About this exercise
The response must be made up of the lines in the entries below that contain "panel".

Segment Start: Information

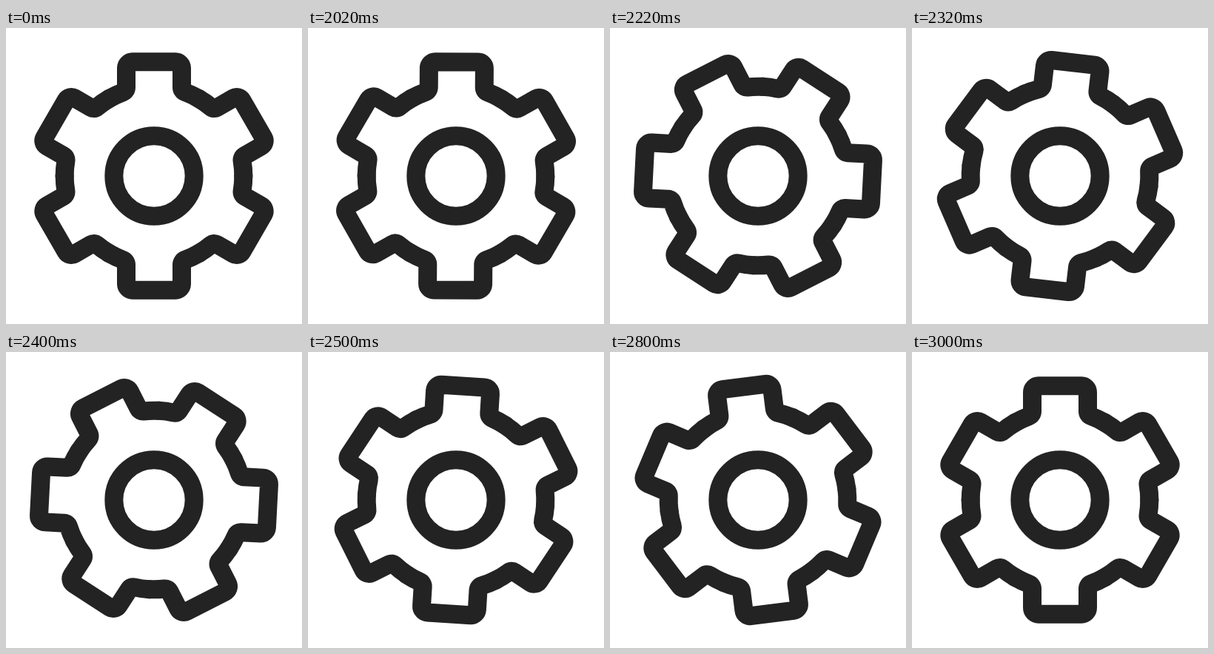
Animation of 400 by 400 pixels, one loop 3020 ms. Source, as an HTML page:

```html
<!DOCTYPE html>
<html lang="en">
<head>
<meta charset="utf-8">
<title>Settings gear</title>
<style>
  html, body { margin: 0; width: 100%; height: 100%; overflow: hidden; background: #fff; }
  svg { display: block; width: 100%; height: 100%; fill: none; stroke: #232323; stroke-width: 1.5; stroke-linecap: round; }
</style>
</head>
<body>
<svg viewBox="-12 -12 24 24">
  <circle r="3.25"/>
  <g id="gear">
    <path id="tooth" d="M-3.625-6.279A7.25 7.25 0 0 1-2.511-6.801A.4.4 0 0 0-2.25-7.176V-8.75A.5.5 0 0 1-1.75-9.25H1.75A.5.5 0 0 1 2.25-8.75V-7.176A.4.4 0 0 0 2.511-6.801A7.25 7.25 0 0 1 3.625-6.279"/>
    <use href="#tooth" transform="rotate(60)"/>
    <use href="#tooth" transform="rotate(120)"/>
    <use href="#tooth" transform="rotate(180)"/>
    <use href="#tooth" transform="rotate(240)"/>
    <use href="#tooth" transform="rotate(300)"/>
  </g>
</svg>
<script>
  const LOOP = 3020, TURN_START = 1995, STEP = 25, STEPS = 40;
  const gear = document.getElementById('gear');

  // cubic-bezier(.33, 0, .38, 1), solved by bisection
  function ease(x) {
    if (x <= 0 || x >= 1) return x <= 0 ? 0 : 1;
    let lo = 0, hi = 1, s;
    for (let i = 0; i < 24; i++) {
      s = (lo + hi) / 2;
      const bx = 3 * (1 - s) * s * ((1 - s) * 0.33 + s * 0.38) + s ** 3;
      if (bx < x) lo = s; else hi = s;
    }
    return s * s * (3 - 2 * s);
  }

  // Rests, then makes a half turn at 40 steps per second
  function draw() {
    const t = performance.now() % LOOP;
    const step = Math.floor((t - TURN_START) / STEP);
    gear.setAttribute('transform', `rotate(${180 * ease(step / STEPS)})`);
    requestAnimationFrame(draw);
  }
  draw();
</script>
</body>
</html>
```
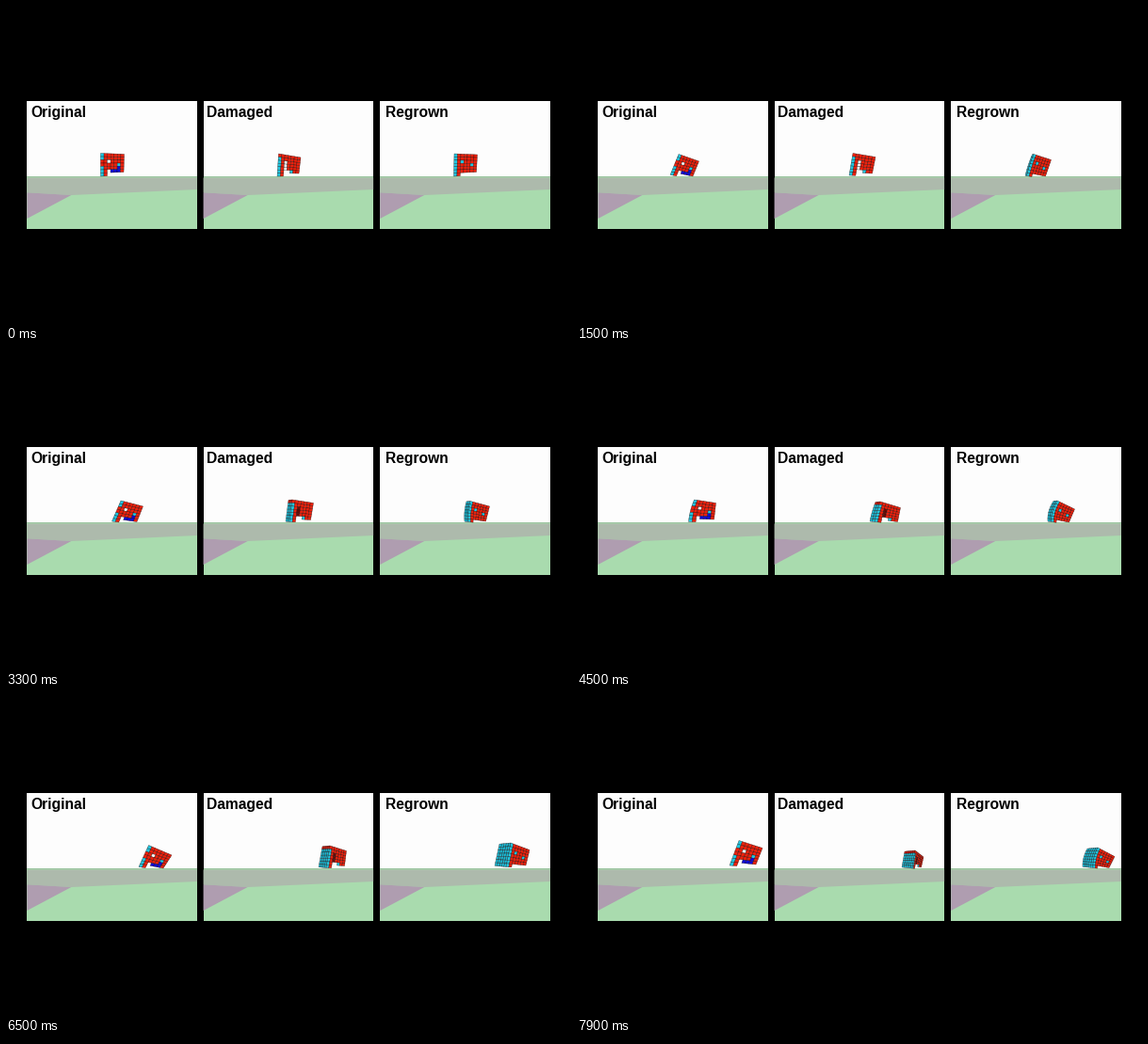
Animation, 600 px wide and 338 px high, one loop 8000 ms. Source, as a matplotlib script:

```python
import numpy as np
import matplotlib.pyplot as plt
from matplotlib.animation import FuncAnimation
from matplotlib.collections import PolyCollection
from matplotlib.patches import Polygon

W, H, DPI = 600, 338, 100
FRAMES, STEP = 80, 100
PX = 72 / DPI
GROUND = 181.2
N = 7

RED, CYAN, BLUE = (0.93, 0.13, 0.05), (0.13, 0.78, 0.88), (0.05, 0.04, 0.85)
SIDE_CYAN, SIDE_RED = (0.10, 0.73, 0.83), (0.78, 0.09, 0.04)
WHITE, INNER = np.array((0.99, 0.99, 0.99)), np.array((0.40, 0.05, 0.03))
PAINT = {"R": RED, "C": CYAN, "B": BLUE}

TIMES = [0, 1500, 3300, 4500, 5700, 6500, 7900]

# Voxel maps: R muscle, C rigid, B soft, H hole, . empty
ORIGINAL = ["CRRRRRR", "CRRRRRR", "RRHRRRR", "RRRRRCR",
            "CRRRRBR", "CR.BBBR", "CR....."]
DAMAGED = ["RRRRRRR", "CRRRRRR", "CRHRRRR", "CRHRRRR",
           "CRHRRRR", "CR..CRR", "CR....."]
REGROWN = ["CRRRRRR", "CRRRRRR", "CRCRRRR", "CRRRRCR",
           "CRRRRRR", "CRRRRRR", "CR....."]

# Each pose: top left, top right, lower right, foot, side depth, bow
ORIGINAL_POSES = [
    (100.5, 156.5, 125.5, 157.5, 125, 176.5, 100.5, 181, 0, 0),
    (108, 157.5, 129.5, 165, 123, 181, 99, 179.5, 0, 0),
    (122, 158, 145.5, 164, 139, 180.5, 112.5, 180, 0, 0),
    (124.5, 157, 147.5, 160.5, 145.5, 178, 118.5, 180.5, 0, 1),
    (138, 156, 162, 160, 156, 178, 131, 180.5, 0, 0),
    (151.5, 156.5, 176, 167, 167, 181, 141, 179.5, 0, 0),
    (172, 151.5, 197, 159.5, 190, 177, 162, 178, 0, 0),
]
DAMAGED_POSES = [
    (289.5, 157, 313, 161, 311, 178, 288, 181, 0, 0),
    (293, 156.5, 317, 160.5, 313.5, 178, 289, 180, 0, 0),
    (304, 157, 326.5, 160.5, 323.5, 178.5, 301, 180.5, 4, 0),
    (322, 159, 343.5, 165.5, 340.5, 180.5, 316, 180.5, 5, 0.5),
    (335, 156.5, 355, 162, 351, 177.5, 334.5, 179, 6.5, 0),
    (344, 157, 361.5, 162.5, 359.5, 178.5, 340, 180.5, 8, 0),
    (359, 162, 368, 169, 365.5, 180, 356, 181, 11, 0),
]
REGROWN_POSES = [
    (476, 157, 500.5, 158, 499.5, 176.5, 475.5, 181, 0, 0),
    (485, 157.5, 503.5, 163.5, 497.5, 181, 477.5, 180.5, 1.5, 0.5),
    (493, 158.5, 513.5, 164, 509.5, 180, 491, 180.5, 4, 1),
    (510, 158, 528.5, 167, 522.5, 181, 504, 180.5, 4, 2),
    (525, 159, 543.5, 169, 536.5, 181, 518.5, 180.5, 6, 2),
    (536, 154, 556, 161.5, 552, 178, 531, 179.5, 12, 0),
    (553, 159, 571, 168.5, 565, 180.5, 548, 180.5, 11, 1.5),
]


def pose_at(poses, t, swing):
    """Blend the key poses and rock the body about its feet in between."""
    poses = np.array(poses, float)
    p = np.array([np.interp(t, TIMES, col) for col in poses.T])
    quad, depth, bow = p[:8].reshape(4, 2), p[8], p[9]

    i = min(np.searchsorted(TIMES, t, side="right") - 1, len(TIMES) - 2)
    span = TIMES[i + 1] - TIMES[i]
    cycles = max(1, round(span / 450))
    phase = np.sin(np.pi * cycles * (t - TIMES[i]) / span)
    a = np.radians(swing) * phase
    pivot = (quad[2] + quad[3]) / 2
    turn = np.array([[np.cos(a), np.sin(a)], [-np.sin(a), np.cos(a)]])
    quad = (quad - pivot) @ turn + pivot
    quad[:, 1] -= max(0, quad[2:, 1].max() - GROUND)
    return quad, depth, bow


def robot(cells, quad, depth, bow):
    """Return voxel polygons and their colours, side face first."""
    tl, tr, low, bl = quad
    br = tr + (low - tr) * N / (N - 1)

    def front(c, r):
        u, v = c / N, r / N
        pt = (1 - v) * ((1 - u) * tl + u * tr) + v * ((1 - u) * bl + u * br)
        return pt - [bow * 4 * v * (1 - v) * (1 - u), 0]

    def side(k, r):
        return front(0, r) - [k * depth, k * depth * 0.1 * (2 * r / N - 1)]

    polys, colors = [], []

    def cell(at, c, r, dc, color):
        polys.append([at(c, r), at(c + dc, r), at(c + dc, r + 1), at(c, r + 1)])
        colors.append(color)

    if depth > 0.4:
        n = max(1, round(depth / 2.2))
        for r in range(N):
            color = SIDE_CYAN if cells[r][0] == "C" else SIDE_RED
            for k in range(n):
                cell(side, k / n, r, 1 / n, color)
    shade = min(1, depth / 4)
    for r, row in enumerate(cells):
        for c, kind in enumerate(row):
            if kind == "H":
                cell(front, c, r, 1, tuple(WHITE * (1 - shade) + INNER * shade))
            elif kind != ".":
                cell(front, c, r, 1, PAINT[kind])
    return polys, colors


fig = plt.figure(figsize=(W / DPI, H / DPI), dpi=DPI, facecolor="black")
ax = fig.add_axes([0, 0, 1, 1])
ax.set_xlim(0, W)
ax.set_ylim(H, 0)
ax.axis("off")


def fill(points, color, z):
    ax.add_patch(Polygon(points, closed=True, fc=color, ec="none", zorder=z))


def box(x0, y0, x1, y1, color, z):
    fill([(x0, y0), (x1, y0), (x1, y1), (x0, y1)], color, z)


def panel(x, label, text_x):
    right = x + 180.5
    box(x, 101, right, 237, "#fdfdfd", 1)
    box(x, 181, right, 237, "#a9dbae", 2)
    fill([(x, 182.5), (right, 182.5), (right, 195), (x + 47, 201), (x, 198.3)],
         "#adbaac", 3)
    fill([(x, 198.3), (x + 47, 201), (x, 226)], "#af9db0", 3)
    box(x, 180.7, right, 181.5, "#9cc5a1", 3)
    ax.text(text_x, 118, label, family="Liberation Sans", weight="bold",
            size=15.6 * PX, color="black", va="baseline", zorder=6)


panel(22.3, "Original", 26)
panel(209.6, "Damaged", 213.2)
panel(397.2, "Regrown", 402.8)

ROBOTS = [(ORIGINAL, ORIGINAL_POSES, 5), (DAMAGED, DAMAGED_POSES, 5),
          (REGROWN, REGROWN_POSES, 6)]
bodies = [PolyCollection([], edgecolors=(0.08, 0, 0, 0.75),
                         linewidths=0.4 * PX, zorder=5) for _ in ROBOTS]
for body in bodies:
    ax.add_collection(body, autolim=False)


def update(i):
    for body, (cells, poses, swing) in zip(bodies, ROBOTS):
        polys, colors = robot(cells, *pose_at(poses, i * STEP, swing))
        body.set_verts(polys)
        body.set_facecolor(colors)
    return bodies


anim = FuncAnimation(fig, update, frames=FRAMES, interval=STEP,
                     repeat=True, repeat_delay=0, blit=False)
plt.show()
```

Segment End: Information

Output for this task
def panel(x, label, text_x):
panel(22.3, "Original", 26)
panel(209.6, "Damaged", 213.2)
panel(397.2, "Regrown", 402.8)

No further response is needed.